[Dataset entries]
+++++

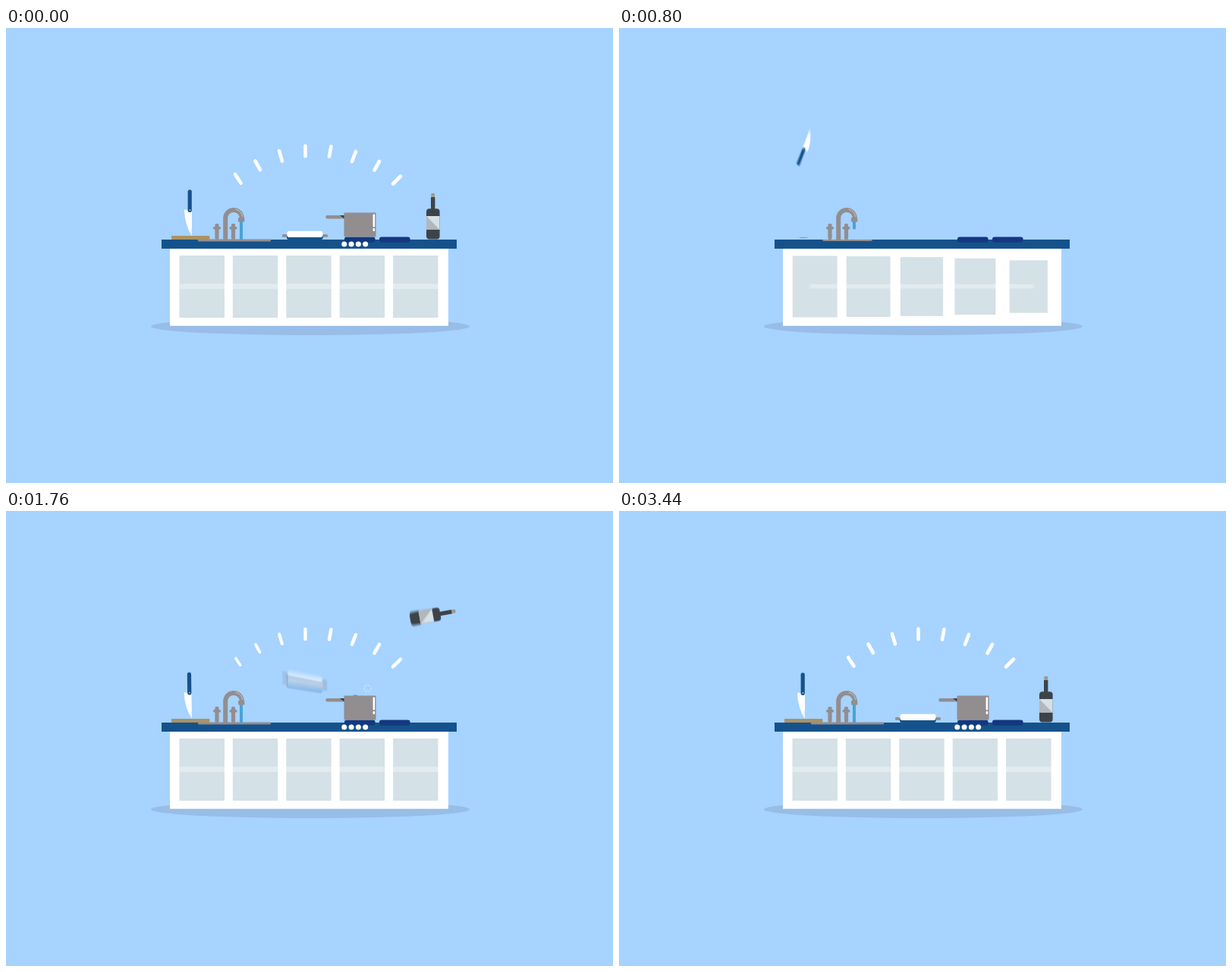
An HTML page with a canvas that plays this animation: 800x600 px, repeating every 5000 ms.

```html
<!DOCTYPE html>
<html lang="en">
<head>
<meta charset="utf-8">
<title>Kitchen counter</title>
<style>
html, body { margin: 0; width: 100%; height: 100%; overflow: hidden; background: #a6d3ff; }
canvas { display: block; }
</style>
</head>
<body>
<canvas id="stage" width="800" height="600"></canvas>
<script>
const LOOP = 5000, STEP = 40, SHUTTER = 16, SAMPLES = 8;
const BLUE = '#15528c', NAVY = '#14387f', GRAY = '#928e8f', GLASS = '#d4e1e6', DARK = '#3d4449';

const screen = document.getElementById('stage').getContext('2d');
const layer = document.createElement('canvas');
layer.width = 800;
layer.height = 600;
const c = layer.getContext('2d');

const clamp = v => Math.min(1, Math.max(0, v));
const easeOut = (p, n = 4) => 1 - (1 - clamp(p)) ** n;
const easeIn = (p, n = 3) => clamp(p) ** n;
const pop = (t, start, dur = 540) => easeOut((t - start) / dur);

function box(x, y, x2, y2, color, r = 0) {
  c.fillStyle = color;
  c.beginPath();
  c.roundRect(x, y, x2 - x, y2 - y, r);
  c.fill();
}

function dot(x, y, r, color) {
  c.fillStyle = color;
  c.beginPath();
  c.arc(x, y, r, 0, Math.PI * 2);
  c.fill();
}

function poly(points, color) {
  c.fillStyle = color;
  c.beginPath();
  points.forEach(p => c.lineTo(p[0], p[1]));
  c.fill();
}

// Draws a part scaled and turned about (x, y), moved down by dy.
function part(x, y, scale, draw, deg = 0, dy = 0) {
  if (scale <= 0) return;
  c.save();
  c.translate(x, y + dy);
  c.rotate(deg * Math.PI / 180);
  c.scale(scale, scale);
  c.translate(-x, -y);
  draw();
  c.restore();
}

// A toss: grows while rising, then drops back after 640 ms.
function toss(u, height) {
  const size = easeOut(u / 460);
  return { size, dy: -height * size * (1 - easeIn((u - 400) / 240)) };
}

function settle(u, amp) {
  return u < 0 ? 0 : amp * Math.exp(-u / 90) * Math.sin(u * Math.PI / 160);
}

function cabinet(t) {
  part(401, 393.5, easeOut((t - 80) / 420, 3), () => {
    c.fillStyle = '#98bde6';
    c.beginPath();
    c.ellipse(401, 393.5, 210, 11.5, 0, 0, Math.PI * 2);
    c.fill();
  });
  part(399.5, 341.5, easeOut((t - 80) / 420, 3), () => box(216, 290, 583, 392.7, '#fff'));
  for (let i = 0; i < 5; i++) {
    const x = 228.5 + i * 70.4;
    part(x + 29.7, 341, pop(t, 440 + i * 40), () => box(x, 300, x + 59.4, 382, GLASS));
  }
  part(399, 340.7, pop(t, 584), () => box(228.5, 337.2, 569.5, 344.2, 'rgba(255,255,255,.32)'));
  part(399.5, 285, pop(t, 120, 500), () => box(205, 279, 594, 291, BLUE));
}

function tap(x) {
  box(x - 2.6, 258, x + 2.6, 279, GRAY, 2);
  box(x - 5, 262, x + 5, 265.5, GRAY, 1.5);
}

function sink(t) {
  part(301, 280, pop(t, 666), () => box(253, 278.5, 349, 281.5, GRAY, 1));
  const flow = pop(t, 730);
  if (flow > 0) box(308, 255, 312, 255 + 24 * flow, '#4aa3d6');
  part(278, 271, pop(t, 200, 480), () => tap(278));
  part(299.5, 271, pop(t, 240, 500), () => tap(299.5));
  part(300, 260, pop(t, 160, 507), () => {
    c.strokeStyle = GRAY;
    c.lineWidth = 6;
    c.beginPath();
    c.moveTo(289.2, 279);
    c.lineTo(289.2, 250.7);
    c.arc(300, 250.7, 10.8, Math.PI, 0);
    c.stroke();
    box(306, 250, 314.3, 255.8, GRAY, 1);
    c.strokeStyle = '#c9c6c7';
    c.lineWidth = 1;
    c.beginPath();
    c.arc(300, 250.7, 11.8, -1.35, -0.15);
    c.stroke();
  });
}

function bubble(t, start, x, rise, r) {
  const u = t - start;
  if (u < 0 || u > 400) return;
  const y = 250 - rise * easeOut(u / 240, 2);
  if (u < 240) return dot(x, y, r * clamp(0.6 + u / 150), BLUE);
  if (u > 480) return;
  c.globalAlpha = 1 - easeIn((u - 320) / 160);
  for (let i = 0; i < 10; i++) {
    const a = i * Math.PI / 5, d = r + 0.6;
    dot(x + Math.cos(a) * d, y + Math.sin(a) * d, 0.8, '#e6f2ff');
  }
  c.globalAlpha = 1;
}

function stove(t) {
  [446, 492].forEach((x, i) =>
    part(x + 20.2, 279, pop(t, 300 + i * 40, 460), () => box(x, 275.4, x + 40.6, 282.8, NAVY, 3)));
  for (const start of [1340, 1740]) {
    bubble(t, start, 460.5, 21, 4.7);
    bubble(t, start + 30, 476.5, 16, 4);
  }
  part(466, 260, pop(t, 820), () => {
    box(421.3, 247, 447, 251.5, GRAY, 2);
    poly([[440, 247], [446, 247], [446, 251.5]], '#273c5c');
    box(445.5, 243.5, 487.6, 275.5, GRAY, 1);
    box(483.6, 245.5, 486.2, 262.5, '#fff', 1);
    box(483.6, 264, 486.2, 268, '#fff', 1);
  });
  for (let i = 0; i < 4; i++) {
    const x = 445.8 + i * 9.3;
    part(x, 285, pop(t, 840 + i * 30, 480), () => dot(x, 285, 3.5, '#fff'));
  }
}

function knifeShape() {
  c.fillStyle = '#fff';
  c.beginPath();
  c.moveTo(235, 239.5);
  c.lineTo(245, 240.5);
  c.lineTo(245, 274);
  c.quadraticCurveTo(235.5, 260, 235, 239.5);
  c.fill();
  poly([[245, 262], [245, 274], [242.5, 268]], '#eef3f6');
  box(239.6, 213.3, 244.8, 243, BLUE, 2.5);
  dot(242.4, 240, 0.9, '#b9c9d8');
}

function knife(t) {
  part(243.2, 276.5, pop(t, 770), () => box(218, 274, 268.4, 279, '#ab9264', 1));
  const u = t - 640;
  if (u < 640) {
    const f = toss(u, 105);
    part(243.5, 243.5, f.size, knifeShape, 201 + (u - 160) * 0.331, f.dy);
  } else {
    const w = u - 640;
    const deg = -9 * Math.exp(-w / 260) * Math.sin(w * Math.PI / 220);
    part(244.5, 274, 1, knifeShape, deg, -3 * Math.exp(-w / 260));
  }
}

function dish(t) {
  const u = t - 1160, f = toss(u, 116);
  part(394, 273, f.size, () => {
    box(364, 272, 424, 275.8, GRAY, 1.5);
    box(370, 272, 417.7, 279, BLUE, 2.5);
    box(370.3, 267.7, 417.5, 276, '#fff', 3);
  }, Math.max(0, 68 - (u - 280) * 0.181), f.dy + settle(u - 640, 9));
}

function corkShift(t) {
  return -87 * easeOut((t - 2240) / 600, 3) * (1 - easeIn((t - 2840) / 560));
}

function bottle(t) {
  const u = t - 1280, f = toss(u, 115);
  part(562.8, 248, f.size, () => {
    const y = 218 + corkShift(t);
    box(560.4, y, 565, y + 9, '#969497', 0.8);
    box(561.7, y + 2, 563.9, y + 7, '#b59e78');
    box(560, 223, 565.4, 242, DARK, 0.8);
    box(554, 238.3, 571.6, 278.5, DARK, 4);
    box(554, 248, 571.6, 266, GLASS);
    poly([[554, 248], [571.6, 266], [554, 266]], '#b2b7bb');
  }, Math.max(0, 293 - u * 0.444), f.dy + settle(u - 640, 20));
}

const rays = [
  [302, 193, 309.5, 204.5], [328.5, 175.5, 335, 187], [360, 162, 364, 175.5], [394.5, 155.5, 394.5, 169.3],
  [428.5, 156, 426, 169.5], [461, 163, 456, 176], [492, 176, 485.5, 187.5], [520, 195.5, 510, 205.5]
];

function burst(t) {
  rays.forEach(([x, y, x2, y2], i) =>
    part((x + x2) / 2, (y + y2) / 2, pop(t, 1590 - i * 42), () => {
      c.strokeStyle = '#fff';
      c.lineWidth = 4.6;
      c.lineCap = 'round';
      c.beginPath();
      c.moveTo(x, y);
      c.lineTo(x2, y2);
      c.stroke();
      c.lineCap = 'butt';
    }));
}

function scene(t) {
  c.fillStyle = '#a6d3ff';
  c.fillRect(0, 0, 800, 600);
  for (const draw of [cabinet, sink, stove, knife, dish, bottle, burst]) draw(t);
}

// Averages several moments inside the shutter time for motion blur.
function render(t) {
  const still = t < STEP || t >= 3440;
  const count = still ? 1 : SAMPLES;
  for (let k = 0; k < count; k++) {
    scene(still ? LOOP : t + SHUTTER * ((k + 0.5) / count - 0.5));
    screen.globalAlpha = 1 / (k + 1);
    screen.drawImage(layer, 0, 0);
  }
}

const begin = performance.now();
let shown = -1;

function tick() {
  const now = (performance.now() - begin) % LOOP;
  const step = Math.floor(now / STEP);
  if (step !== shown) render((shown = step) * STEP);
  requestAnimationFrame(tick);
}
tick();
</script>
</body>
</html>
```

+++++

### EXERCISE INSTRUCTIONS
Among the lines above, which ones hold the string "scene"? Show them.

### RESPONSE AREA
function scene(t) {
    scene(still ? LOOP : t + SHUTTER * ((k + 0.5) / count - 0.5));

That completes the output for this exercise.